== GOAL OF THE EXERCISE ==
Search the listing for the word "bytes" and return each line that contains it.

+++

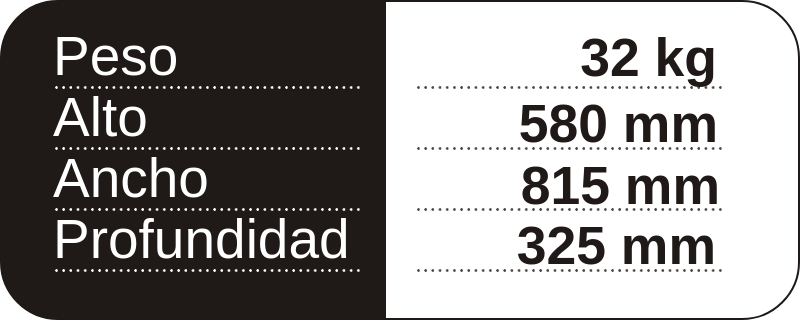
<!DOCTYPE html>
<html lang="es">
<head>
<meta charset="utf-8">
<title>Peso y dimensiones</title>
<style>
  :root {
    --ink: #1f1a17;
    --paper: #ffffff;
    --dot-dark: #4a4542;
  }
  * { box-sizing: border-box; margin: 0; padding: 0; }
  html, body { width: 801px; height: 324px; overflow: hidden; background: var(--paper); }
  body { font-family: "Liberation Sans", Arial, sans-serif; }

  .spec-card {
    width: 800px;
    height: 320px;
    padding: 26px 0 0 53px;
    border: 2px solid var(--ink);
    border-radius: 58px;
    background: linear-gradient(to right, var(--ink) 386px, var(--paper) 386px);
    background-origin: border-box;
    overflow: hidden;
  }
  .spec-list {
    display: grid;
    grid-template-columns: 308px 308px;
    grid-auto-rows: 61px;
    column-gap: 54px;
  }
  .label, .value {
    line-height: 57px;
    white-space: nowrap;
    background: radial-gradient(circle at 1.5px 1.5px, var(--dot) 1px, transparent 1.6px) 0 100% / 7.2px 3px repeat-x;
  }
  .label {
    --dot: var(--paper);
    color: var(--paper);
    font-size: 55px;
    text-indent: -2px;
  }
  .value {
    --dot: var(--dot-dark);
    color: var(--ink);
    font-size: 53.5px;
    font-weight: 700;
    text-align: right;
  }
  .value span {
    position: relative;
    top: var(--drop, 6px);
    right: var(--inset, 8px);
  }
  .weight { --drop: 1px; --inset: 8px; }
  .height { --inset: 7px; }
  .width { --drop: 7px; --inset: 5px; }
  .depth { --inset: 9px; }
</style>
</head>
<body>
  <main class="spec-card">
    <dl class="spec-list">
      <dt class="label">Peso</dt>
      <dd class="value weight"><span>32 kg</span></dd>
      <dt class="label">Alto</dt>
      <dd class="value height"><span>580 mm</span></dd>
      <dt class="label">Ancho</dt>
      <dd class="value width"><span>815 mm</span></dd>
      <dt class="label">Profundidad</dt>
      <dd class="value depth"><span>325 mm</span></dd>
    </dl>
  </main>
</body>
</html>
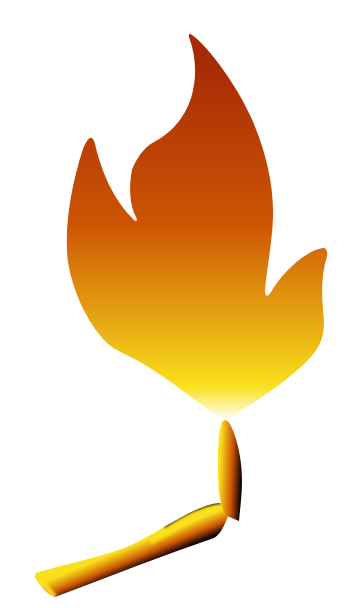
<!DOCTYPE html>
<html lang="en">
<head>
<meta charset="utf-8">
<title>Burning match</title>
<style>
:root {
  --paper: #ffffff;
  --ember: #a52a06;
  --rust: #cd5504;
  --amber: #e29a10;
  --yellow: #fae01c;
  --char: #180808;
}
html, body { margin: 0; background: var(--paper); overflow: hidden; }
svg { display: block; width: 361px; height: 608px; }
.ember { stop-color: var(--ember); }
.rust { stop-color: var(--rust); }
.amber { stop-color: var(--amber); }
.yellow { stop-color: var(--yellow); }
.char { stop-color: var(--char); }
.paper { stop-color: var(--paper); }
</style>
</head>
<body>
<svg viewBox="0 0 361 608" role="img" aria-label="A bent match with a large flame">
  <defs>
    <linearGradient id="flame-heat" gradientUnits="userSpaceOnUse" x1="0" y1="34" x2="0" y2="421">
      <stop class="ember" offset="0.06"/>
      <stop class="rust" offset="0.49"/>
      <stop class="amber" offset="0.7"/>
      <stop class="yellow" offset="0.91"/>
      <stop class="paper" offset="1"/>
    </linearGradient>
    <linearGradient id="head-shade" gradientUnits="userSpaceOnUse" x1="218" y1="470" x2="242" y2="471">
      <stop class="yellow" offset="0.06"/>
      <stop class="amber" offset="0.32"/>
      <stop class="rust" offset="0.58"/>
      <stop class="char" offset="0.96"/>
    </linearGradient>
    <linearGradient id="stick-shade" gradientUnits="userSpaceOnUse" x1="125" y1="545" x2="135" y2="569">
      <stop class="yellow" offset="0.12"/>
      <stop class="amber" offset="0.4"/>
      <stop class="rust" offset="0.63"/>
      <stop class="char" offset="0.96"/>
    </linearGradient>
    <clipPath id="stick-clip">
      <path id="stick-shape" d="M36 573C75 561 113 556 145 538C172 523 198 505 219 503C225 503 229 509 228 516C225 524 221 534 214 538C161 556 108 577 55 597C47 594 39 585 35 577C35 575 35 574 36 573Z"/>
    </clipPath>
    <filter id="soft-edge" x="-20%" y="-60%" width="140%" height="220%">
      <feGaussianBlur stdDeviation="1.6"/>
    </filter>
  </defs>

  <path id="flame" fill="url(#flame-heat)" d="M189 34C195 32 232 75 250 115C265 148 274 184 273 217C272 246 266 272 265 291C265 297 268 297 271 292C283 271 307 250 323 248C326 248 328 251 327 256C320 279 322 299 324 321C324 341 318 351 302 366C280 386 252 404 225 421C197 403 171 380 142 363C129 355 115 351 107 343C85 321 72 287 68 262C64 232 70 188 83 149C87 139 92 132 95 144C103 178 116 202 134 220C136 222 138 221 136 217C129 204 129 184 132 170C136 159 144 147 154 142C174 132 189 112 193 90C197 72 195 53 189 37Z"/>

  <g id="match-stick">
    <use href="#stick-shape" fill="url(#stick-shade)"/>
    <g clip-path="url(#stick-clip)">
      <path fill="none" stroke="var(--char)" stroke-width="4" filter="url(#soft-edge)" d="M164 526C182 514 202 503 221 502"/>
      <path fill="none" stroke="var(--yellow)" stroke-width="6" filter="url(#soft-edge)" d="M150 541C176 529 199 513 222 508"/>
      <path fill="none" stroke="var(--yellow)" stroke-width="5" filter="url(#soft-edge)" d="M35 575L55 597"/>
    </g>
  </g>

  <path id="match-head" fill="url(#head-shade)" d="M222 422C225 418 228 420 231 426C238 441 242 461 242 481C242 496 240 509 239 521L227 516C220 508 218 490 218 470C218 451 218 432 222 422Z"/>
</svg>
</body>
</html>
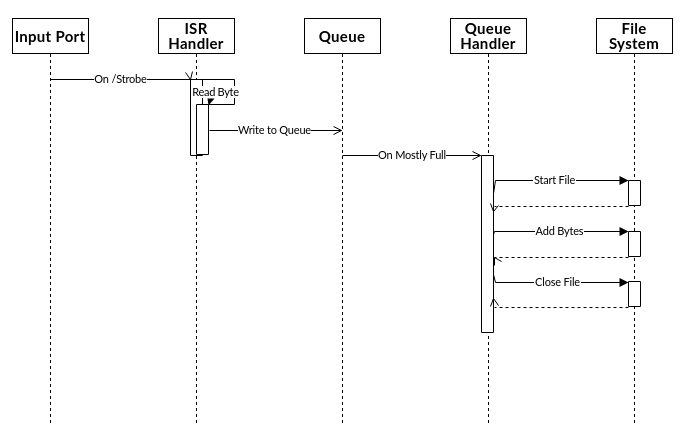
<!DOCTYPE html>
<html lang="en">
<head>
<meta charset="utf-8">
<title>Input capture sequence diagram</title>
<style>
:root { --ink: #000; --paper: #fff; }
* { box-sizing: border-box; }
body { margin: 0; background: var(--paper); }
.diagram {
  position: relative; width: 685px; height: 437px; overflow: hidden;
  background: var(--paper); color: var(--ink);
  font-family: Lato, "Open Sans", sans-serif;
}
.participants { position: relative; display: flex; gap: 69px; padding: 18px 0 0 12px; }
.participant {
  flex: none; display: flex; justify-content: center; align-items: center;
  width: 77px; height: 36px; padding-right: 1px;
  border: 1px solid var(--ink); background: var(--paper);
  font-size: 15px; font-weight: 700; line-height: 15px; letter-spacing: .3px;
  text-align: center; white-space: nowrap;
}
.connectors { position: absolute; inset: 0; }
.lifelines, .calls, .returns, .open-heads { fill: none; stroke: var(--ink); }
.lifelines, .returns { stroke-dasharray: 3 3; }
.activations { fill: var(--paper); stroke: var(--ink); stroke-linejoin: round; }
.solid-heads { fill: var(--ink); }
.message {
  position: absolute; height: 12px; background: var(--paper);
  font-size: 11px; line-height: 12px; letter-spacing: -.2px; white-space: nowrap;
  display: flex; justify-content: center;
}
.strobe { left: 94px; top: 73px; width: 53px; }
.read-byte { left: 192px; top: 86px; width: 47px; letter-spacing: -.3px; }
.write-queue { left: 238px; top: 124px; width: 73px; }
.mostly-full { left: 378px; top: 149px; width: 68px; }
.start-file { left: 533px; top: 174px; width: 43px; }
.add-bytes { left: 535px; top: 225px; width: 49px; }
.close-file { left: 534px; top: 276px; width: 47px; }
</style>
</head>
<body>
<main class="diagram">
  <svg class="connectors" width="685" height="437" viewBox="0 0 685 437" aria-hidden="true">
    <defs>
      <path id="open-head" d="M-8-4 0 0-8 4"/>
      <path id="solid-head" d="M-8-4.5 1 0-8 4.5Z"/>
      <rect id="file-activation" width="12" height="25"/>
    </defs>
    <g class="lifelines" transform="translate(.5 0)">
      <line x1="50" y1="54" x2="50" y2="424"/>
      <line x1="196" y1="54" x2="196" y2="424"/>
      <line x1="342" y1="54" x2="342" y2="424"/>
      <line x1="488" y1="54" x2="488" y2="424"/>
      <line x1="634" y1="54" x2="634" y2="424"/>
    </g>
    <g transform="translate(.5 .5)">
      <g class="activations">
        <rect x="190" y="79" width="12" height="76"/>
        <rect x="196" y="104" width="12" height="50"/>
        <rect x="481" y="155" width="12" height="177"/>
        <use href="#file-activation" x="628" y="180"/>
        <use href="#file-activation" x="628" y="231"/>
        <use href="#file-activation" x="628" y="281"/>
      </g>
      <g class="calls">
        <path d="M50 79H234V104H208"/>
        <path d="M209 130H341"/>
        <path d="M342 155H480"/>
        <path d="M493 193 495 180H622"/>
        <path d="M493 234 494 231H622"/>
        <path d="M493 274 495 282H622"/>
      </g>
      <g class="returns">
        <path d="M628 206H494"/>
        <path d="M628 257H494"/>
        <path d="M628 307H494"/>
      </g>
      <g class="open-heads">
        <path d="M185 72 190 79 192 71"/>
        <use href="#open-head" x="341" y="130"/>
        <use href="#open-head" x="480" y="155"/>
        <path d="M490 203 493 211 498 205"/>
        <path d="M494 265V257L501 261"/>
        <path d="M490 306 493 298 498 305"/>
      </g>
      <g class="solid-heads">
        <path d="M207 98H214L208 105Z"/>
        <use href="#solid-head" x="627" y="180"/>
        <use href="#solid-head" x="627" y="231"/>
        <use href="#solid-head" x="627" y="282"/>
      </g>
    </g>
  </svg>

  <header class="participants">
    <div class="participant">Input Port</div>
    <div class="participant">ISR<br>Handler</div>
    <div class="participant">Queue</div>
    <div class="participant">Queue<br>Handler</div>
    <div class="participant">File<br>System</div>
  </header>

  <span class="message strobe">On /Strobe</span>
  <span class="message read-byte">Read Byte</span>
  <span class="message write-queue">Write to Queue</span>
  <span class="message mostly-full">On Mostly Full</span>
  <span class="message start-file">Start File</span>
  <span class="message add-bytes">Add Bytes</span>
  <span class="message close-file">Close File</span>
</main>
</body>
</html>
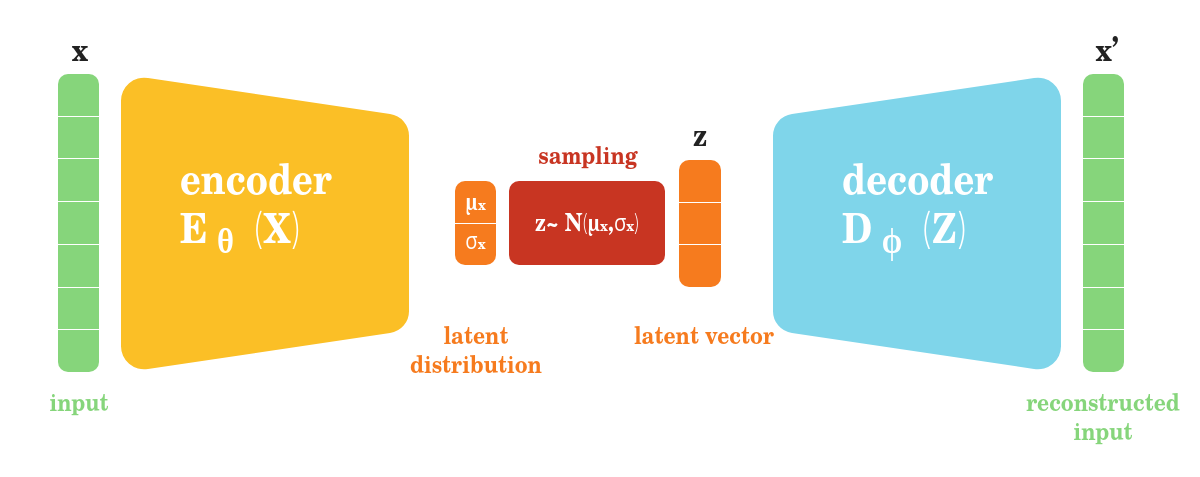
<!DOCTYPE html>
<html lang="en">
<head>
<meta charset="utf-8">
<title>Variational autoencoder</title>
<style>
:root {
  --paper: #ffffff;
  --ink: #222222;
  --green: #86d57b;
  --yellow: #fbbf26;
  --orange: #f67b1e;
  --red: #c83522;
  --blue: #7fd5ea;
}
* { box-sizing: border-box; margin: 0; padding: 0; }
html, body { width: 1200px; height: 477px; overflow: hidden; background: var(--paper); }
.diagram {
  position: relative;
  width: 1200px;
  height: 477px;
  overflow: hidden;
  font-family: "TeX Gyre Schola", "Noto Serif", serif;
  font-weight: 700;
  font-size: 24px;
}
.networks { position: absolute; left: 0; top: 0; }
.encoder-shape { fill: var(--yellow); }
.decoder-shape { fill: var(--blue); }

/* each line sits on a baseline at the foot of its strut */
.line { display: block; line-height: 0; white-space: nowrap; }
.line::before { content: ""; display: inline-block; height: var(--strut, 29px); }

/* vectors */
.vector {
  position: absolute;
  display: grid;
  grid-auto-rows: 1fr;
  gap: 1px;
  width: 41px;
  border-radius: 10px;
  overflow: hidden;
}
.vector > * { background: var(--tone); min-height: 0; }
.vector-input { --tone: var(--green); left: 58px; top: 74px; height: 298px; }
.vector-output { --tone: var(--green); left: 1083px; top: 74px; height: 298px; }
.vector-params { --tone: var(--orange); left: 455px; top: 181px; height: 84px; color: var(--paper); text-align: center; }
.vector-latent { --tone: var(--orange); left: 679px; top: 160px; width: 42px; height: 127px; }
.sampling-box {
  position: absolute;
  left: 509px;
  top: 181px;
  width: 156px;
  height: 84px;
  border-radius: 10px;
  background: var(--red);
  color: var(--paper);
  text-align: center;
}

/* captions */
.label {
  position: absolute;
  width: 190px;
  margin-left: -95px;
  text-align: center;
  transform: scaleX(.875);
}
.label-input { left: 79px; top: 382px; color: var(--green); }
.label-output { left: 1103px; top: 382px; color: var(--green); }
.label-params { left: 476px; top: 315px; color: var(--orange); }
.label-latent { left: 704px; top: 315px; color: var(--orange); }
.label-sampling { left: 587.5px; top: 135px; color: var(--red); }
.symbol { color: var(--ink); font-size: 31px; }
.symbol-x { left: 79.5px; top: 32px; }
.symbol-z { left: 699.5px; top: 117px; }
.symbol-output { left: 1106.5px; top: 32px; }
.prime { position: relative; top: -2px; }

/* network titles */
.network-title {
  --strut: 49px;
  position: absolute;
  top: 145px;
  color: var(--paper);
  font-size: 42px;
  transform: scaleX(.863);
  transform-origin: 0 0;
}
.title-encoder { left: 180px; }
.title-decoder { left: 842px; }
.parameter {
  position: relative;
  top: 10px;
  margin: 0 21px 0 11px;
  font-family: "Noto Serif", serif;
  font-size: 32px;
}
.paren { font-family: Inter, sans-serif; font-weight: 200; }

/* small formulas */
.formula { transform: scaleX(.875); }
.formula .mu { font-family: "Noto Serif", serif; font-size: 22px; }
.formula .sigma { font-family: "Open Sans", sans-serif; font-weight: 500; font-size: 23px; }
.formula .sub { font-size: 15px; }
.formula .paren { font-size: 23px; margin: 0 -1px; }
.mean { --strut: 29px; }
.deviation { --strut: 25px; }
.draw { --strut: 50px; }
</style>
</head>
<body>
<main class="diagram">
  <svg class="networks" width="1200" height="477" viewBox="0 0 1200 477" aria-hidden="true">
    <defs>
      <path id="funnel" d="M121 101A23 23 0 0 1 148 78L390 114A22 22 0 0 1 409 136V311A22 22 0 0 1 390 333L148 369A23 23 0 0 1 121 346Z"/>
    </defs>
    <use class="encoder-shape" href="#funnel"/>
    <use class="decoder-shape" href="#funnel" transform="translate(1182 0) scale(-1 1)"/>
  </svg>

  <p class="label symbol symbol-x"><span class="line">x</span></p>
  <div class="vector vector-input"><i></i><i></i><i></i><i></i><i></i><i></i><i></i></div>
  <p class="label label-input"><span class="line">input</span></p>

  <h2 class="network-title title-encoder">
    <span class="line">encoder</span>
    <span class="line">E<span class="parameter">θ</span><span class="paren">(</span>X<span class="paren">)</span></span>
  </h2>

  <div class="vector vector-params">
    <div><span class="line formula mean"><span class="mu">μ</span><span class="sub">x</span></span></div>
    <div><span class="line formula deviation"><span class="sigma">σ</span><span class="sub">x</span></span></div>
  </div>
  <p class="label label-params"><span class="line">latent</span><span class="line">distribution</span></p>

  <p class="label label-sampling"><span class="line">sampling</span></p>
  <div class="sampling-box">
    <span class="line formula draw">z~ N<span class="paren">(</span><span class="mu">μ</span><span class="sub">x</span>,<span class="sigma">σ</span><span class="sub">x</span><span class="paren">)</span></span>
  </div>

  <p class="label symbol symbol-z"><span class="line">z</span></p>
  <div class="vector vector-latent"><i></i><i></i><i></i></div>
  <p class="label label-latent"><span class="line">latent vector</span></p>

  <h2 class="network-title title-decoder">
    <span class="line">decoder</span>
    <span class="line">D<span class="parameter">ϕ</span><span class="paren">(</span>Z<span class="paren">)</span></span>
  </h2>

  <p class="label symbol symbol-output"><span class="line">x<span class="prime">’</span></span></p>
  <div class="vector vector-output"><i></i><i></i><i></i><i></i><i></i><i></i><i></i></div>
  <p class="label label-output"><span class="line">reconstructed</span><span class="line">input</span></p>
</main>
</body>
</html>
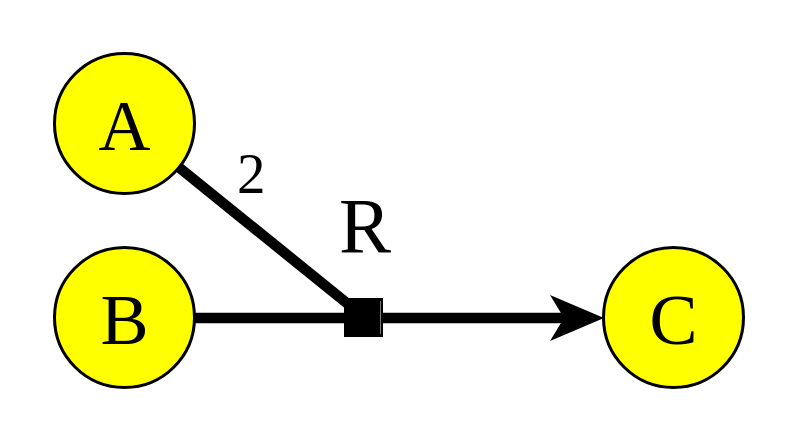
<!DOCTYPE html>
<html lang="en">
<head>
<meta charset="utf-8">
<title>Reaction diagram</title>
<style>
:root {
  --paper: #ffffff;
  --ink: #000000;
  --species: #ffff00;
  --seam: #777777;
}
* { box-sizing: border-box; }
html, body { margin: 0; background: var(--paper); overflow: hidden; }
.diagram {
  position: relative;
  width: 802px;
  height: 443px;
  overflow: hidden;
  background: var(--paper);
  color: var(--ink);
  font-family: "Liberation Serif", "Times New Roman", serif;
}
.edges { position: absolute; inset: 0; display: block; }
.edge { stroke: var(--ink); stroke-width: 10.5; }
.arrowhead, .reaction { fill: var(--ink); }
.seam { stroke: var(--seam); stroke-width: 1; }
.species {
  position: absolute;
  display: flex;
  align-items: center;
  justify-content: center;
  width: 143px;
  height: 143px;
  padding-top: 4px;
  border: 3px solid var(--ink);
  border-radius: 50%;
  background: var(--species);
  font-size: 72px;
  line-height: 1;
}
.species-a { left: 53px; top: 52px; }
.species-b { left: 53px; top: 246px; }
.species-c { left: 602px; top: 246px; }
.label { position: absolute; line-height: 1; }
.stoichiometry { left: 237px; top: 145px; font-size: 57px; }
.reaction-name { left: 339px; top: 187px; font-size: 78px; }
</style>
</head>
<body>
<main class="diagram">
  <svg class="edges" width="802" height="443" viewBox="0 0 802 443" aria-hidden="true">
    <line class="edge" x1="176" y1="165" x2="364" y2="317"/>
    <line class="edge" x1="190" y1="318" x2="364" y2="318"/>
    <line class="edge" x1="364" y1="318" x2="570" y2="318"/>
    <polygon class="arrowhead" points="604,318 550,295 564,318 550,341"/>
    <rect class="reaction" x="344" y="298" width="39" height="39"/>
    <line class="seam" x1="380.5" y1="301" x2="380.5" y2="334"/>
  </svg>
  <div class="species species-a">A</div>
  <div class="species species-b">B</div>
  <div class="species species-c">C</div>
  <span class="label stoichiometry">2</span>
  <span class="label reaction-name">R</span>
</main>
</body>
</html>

+++

== FINISHED TASK ==
.add-bytes { left: 535px; top: 225px; width: 49px; }
  <span class="message add-bytes">Add Bytes</span>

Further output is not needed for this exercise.